Many of the houses in São Paulo’s Cidade Jardim neighborhood are surrounded by tall, thick walls topped with thin lines of electrified wire, as is often the case in the city’s wealthier areas, but on Saturday evening, the day before the end of the SP-Arte fair, the front gate of one house was swung wide open. Every few minutes a car pulled up and dropped people off, and they wandered inside for an event hosted by New York’s Broadway 1602 gallery, São Paulo’s Galeria Millan, and Ricardo Ortiz Kugelmas, whose grandfather once lived there.
A few dozen visitors lingered throughout the dimly lit house, most congregating around an empty swimming pool in back that was filling, very slowly, with ping-pong balls, each one dropped from a thin, clear pipe that was attached to a large basin of balls above the pool. This was a new work by the Brazilian artist Lenora de Barros called Volume Morto (Dead Volume)—“the deepest and final supply of a reservoir, below the regular water catchment points, only attainable through the use of water pumps,” as the Barros writes in a statement.
A single layer of balls filled the floor of the deepest section of the deep-end, but only just barely. Each ball hit the pool’s tiles, echoing loudly through the backyard as it bounced, and then settled deep in the pool. São Paulo’s reservoirs are similar depleted at the moment, after years of weak rainfall and even despite heavy rainfall in February and water-use restrictions. De Barros was mapping out that emptiness, rendering it tangible, beautiful and sad.

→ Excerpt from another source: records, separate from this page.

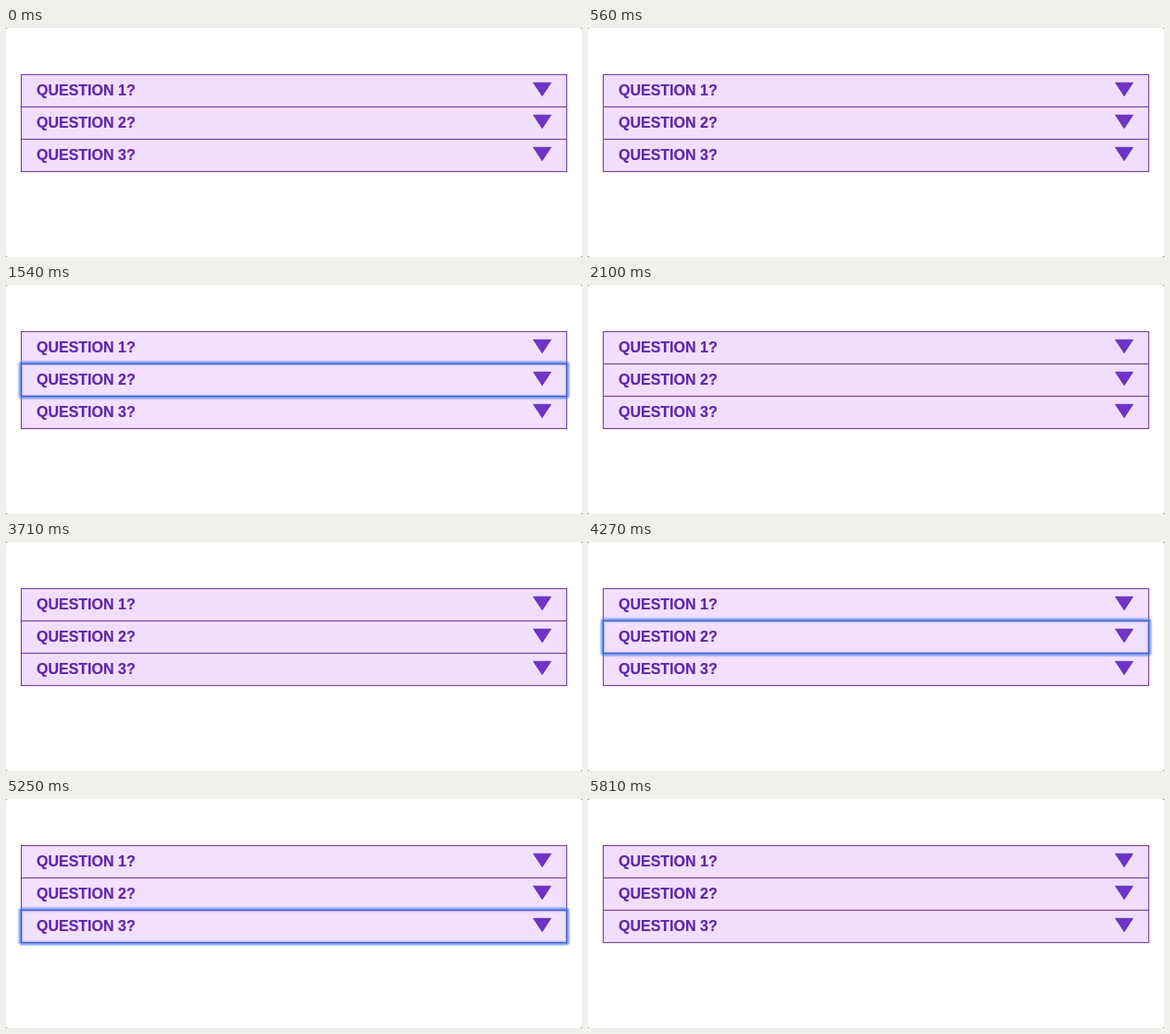
An HTML page that plays this animation: 622x248 px, repeating every 7350 ms.

```html
<!DOCTYPE html>
<html lang="en">
<head>
<meta charset="utf-8">
<style>
  html, body { margin: 0; width: 100%; height: 100%; overflow: hidden; background: #fff; }
  svg { display: block; }
  .row { fill: #f1defc; stroke: #7646a6; stroke-width: 1.15; }
  .active .row { fill: #f2e0fe; }
  text { font: bold 16px "Liberation Sans", Arial, sans-serif; fill: #6026a9; stroke: #6026a9; stroke-width: .2; }
  .arrow { fill: #7033c8; stroke: #5f2aa8; stroke-width: .8; }
  .ring { fill: none; stroke: #4f80ee; }
</style>
</head>
<body>
<svg id="stage" width="622" height="248" viewBox="0 0 622 248">
  <path d="M0 0h1v1h-1zM621 0h1v1h-1zM0 247h1v1h-1zM621 247h1v1h-1z" fill="#777"/>
  <g id="rows"></g>
  <g id="ring" class="ring">
    <rect x="15.5" y="49.5" width="591" height="37" rx="2" stroke-width="6" opacity=".2"/>
    <rect x="15.5" y="49.5" width="591" height="37" rx="2" stroke-width="4" opacity=".35"/>
    <rect x="15.5" y="49.5" width="591" height="37" rx="1" stroke-width="2" opacity=".5"/>
    <rect x="16.5" y="50.5" width="589" height="35" stroke="#4a58bc"/>
  </g>
</svg>
<script>
const PERIOD = 7350, ROW = 35;
// [start ms, focused row], -1 means no focus
const STEPS = [[0, -1], [700, 0], [1330, 1], [1610, 2], [2100, -1],
               [3780, 0], [4200, 1], [5250, 2], [5670, -1]];
const stage = document.getElementById("stage");
const ring = document.getElementById("ring");

document.getElementById("rows").innerHTML = [1, 2, 3].map((n, i) => `
  <g transform="translate(0 ${i * ROW})">
    <rect class="row" x="16.5" y="50.5" width="589" height="${ROW}"/>
    <text x="33" y="73">QUESTION ${n}?</text>
    <path class="arrow" d="M569.5 59.3h19l-9.5 14.4z"/>
  </g>`).join("");

function draw(now) {
  const t = now % PERIOD;
  const focus = STEPS.filter(([start]) => start <= t).pop()[1];
  ring.style.display = focus < 0 ? "none" : "";
  ring.setAttribute("transform", `translate(0 ${focus * ROW})`);
  stage.classList.toggle("active", focus >= 0);
}

function tick() {
  draw(performance.now());
  requestAnimationFrame(tick);
}
tick();
</script>
</body>
</html>
```
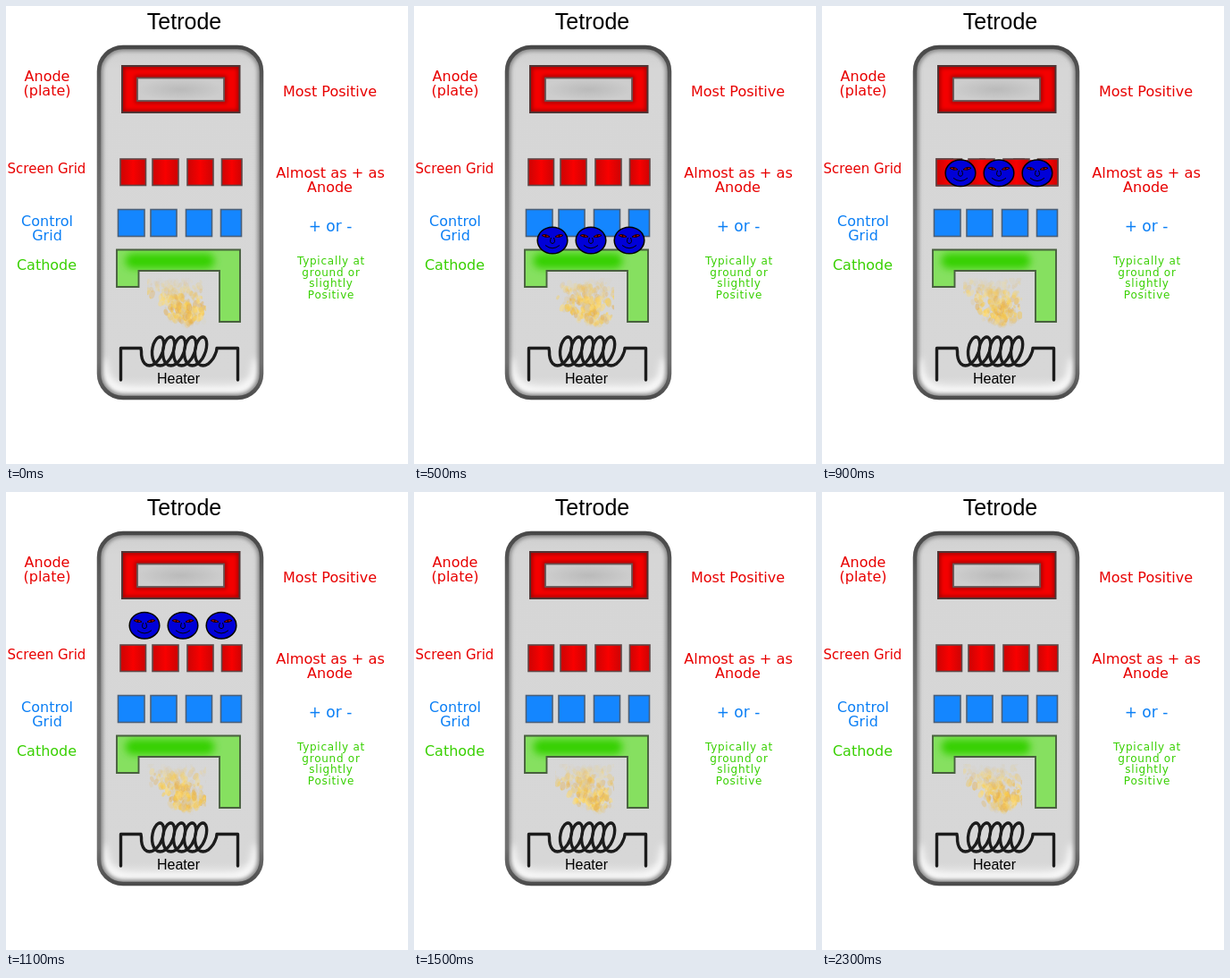
Write an HTML page with a canvas that moves like this. It is 450 px wide and 512 px high and loops after 2400 ms.

```html
<!DOCTYPE html>
<html lang="en">
<head>
<meta charset="utf-8">
<title>Tetrode</title>
<style>
html, body { margin: 0; width: 100%; height: 100%; overflow: hidden; background: #fff; }
svg, canvas { position: absolute; left: 0; top: 0; }
text { text-anchor: middle; font: 16px "DejaVu Sans", Verdana, sans-serif; }
.plain { font-family: "Liberation Sans", Arial, sans-serif; }
.small { font-size: 12px; letter-spacing: .75px; }
.red { fill: #e80000; }
.blue { fill: #0b7ff5; }
.green { fill: #38d000; }
</style>
</head>
<body>
<svg width="450" height="512" viewBox="0 0 450 512">
  <defs>
    <linearGradient id="rim" x2="0" y2="1">
      <stop stop-color="#484848"/><stop offset=".12" stop-color="#5c5c5c"/>
      <stop offset=".5" stop-color="#747474"/><stop offset=".9" stop-color="#707070"/><stop offset="1" stop-color="#4c4c4c"/>
    </linearGradient>
    <linearGradient id="shade" y2="1" x2="0">
      <stop stop-color="#cfcfcf"/><stop offset=".06" stop-color="#d6d6d6"/>
      <stop offset=".94" stop-color="#d7d7d7"/><stop offset="1" stop-color="#eee"/>
    </linearGradient>
    <radialGradient id="hollow">
      <stop stop-color="#bababa"/><stop offset="1" stop-color="#cdcdcd"/>
    </radialGradient>
    <linearGradient id="block">
      <stop stop-color="#cc0404"/><stop offset=".5" stop-color="#f80000"/><stop offset="1" stop-color="#cc0404"/>
    </linearGradient>
    <filter id="soft" filterUnits="userSpaceOnUse" x="90" y="30" width="210" height="420"><feGaussianBlur stdDeviation="4"/></filter>
    <filter id="faint" filterUnits="userSpaceOnUse" x="90" y="30" width="210" height="420"><feGaussianBlur stdDeviation="2"/></filter>
    <clipPath id="inside"><rect x="104" y="46" width="182" height="392" rx="27"/></clipPath>
    <clipPath id="frame"><path clip-rule="evenodd" d="M130 67H262V119H130ZM147 80H244V106H147Z"/></clipPath>
    <path id="elbow" d="M124 272.500H262V353H239V296H148.500V314H124Z"/>
    <clipPath id="bend"><use href="#elbow"/></clipPath>
    <g id="electron" stroke="#000">
      <ellipse rx="16.8" ry="14.8" fill="#0000d8" stroke-width="1.5"/>
      <g id="eye">
        <path d="M-12 -5.500Q-8 -8 -3 -4Q-8 -2.500 -12 -5.500Z" fill="#e00000" stroke-width=".9"/>
        <circle cx="-7.500" cy="-5" r="1" stroke="none"/>
      </g>
      <use href="#eye" transform="scale(-1 1)"/>
      <path d="M-1.500 -3Q-4 3 0 3.500Q4 3 1.500 -3M-8 5.500Q0 12 8 5.500" fill="none"/>
    </g>
  </defs>

  <rect x="104.500" y="46.500" width="181" height="391" rx="27" fill="url(#shade)"/>
  <g clip-path="url(#inside)" fill="none">
    <path d="M108 395Q109 431 140 431H250Q280 431 281 395" stroke="#fff" stroke-width="8" filter="url(#soft)"/>
    <rect x="104.500" y="46.500" width="181" height="391" rx="27" stroke="#888" stroke-width="8" filter="url(#faint)"/>
  </g>
  <rect x="104" y="46" width="182" height="392" rx="27" fill="none" stroke="url(#rim)" stroke-width="4.500"/>

  <rect x="130" y="67" width="131.500" height="52" fill="#f40000"/>
  <g clip-path="url(#frame)" fill="none" stroke="#a00000" stroke-width="5" filter="url(#faint)">
    <rect x="130" y="67" width="131.500" height="52"/><rect x="147" y="80.500" width="97" height="25.500"/>
  </g>
  <rect x="130" y="67" width="131.500" height="52" fill="none" stroke="#503434" stroke-width="2"/>
  <rect x="147" y="80.500" width="97" height="25.500" fill="url(#hollow)" stroke="#655" stroke-width="1.800"/>

  <g id="bridge" display="none">
    <path d="M128 171H264V201H128Z" fill="#e60000" stroke="#733" stroke-width="1.500"/>
    <path d="M147 171H176M183 171H214M227 171H253" stroke="#ddd" stroke-width="2"/>
  </g>
  <g id="grids" stroke-width="1.600"></g>
  <use href="#elbow" fill="#86e060"/>
  <g clip-path="url(#bend)">
    <path d="M142 285H225" fill="none" stroke="#34d000" stroke-width="17" stroke-linecap="round" filter="url(#soft)"/>
  </g>
  <use href="#elbow" fill="none" stroke="#48603e" stroke-width="1.900"/>
  <path id="heater" fill="none" stroke="#1c1c1c" stroke-width="3.400" stroke-linecap="round" stroke-linejoin="round"/>
  <g id="electrons" display="none">
    <use href="#electron" x="155"/><use href="#electron" x="198"/><use href="#electron" x="241"/>
  </g>
  <g id="labels"></g>
</svg>
<canvas width="450" height="512"></canvas>
<script>
const $ = id => document.getElementById(id);
const TAU = 2 * Math.PI, STEP = 100, STEPS = 24;

// x, baseline, class, text, optional size
$("labels").innerHTML = [
  [199.5, 26, "plain", "Tetrode", 25],
  [193, 422, "plain", "Heater", 16],
  [46, 84, "red", "Anode"], [46, 100, "red", "(plate)"],
  [362.5, 101, "red", "Most Positive"],
  [45.5, 187, "red", "Screen Grid", 15],
  [363, 192, "red", "Almost as + as", 16.2], [362.5, 208, "red", "Anode"],
  [46, 246, "blue", "Control"], [46, 262, "blue", "Grid"],
  [363, 252, "blue", "+ or -", 17],
  [45.5, 295, "green", "Cathode"],
  [364, 289, "green small", "Typically at"], [364, 302, "green small", "ground or"],
  [364, 314, "green small", "slightly"], [364, 327, "green small", "Positive"]
].map(([x, y, cls, text, size]) =>
  `<text x="${x}" y="${y}" class="${cls}"${size ? ` style="font-size:${size}px"` : ""}>${text}</text>`).join("");

const row = (y, h, fill, stroke, spans) => spans.map(([x, w]) =>
  `<rect x="${x}" y="${y}" width="${w}" height="${h}" fill="${fill}" stroke="${stroke}"/>`).join("");
$("grids").innerHTML =
  row(171, 29.5, "url(#block)", "#604848", [[128, 28.5], [164, 29], [203, 29], [241.5, 22.5]]) +
  row(227.5, 30, "#1486ff", "#4a5f78", [[125.5, 29.5], [162, 29], [201.5, 29], [240.5, 23]]);

// The coil is a slanted trochoid between the two leads.
let coil = "M128.5 418V382.5H151";
for (let a = 0; a <= 11 * Math.PI + .01; a += Math.PI / 12) {
  const dy = 16 * Math.sin(a);
  const x = 160.5 + 12 * a / TAU - 9 * Math.cos(a) - dy * .18;
  coil += `L${x.toFixed(1)} ${(386 + dy).toFixed(1)}`;
}
$("heater").setAttribute("d", coil + "L236 382.5H259.5V418");

let seed = 11;
const random = () => (seed = seed * 16807 % 2147483647) / 2147483647;
const colours = ["#fbd04e", "#f2c552", "#e6b050", "#ffdc70", "#dccba8"];
const sparks = Array.from({ length: 300 }, (_, i) => ({
  side: random() + random() - 1, start: random(), turns: 1 + i % 3,
  size: .9 + random() * 2.2, sway: random() * TAU, colour: colours[i % 5]
}));
const ctx = document.querySelector("canvas").getContext("2d");

function drawFlame(step) {
  const loop = step / STEPS;
  ctx.clearRect(150, 296, 80, 70);
  ctx.save();
  ctx.beginPath();
  ctx.rect(158, 304, 66, 58);
  ctx.clip();
  for (const s of sparks) {
    const rise = (s.start + loop * s.turns) % 1;
    const spread = 22 + 14 * Math.sin(rise * Math.PI * .7);
    const lean = 12 * (1 - rise) - 4 * rise + 3 * Math.sin(TAU * (loop * 2 + rise));
    const x = 192 + lean + s.side * spread + 2 * Math.sin(s.sway + TAU * loop * 3);
    const y = 358 - 49 * rise - 7 * Math.abs(s.side);
    ctx.globalAlpha = .5 * Math.min(1, 8 * rise, 1.45 * (1.05 - rise));
    ctx.fillStyle = s.colour;
    ctx.beginPath();
    ctx.ellipse(x, y, s.size, s.size * 1.6, .5 * Math.sin(s.sway + rise * 4), 0, TAU);
    ctx.fill();
  }
  ctx.restore();
}

const show = (id, on) => $(id).setAttribute("display", on ? "inline" : "none");
let last = -1;
function tick() {
  const step = Math.floor(performance.now() / STEP) % STEPS;
  if (step !== last) {
    last = step;
    drawFlame(step);
    // Electrons flash on every other step while they climb.
    show("electrons", step >= 5 && step <= 11 && step % 2);
    $("electrons").setAttribute("transform", `translate(0 ${262 - 18.8 * (step - 5)})`);
    show("bridge", step === 9);
  }
  requestAnimationFrame(tick);
}
tick();
</script>
</body>
</html>
```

And she designed the work so that you could not hide from it, even if you ducked away from the pool, positioning microphones on its floor that transmitted those crisp, chilly bounces into speakers in the wood-paneled library. For a moment, it actually sounded like heavy drops of rain were falling outside, but then you remembered what you were hearing.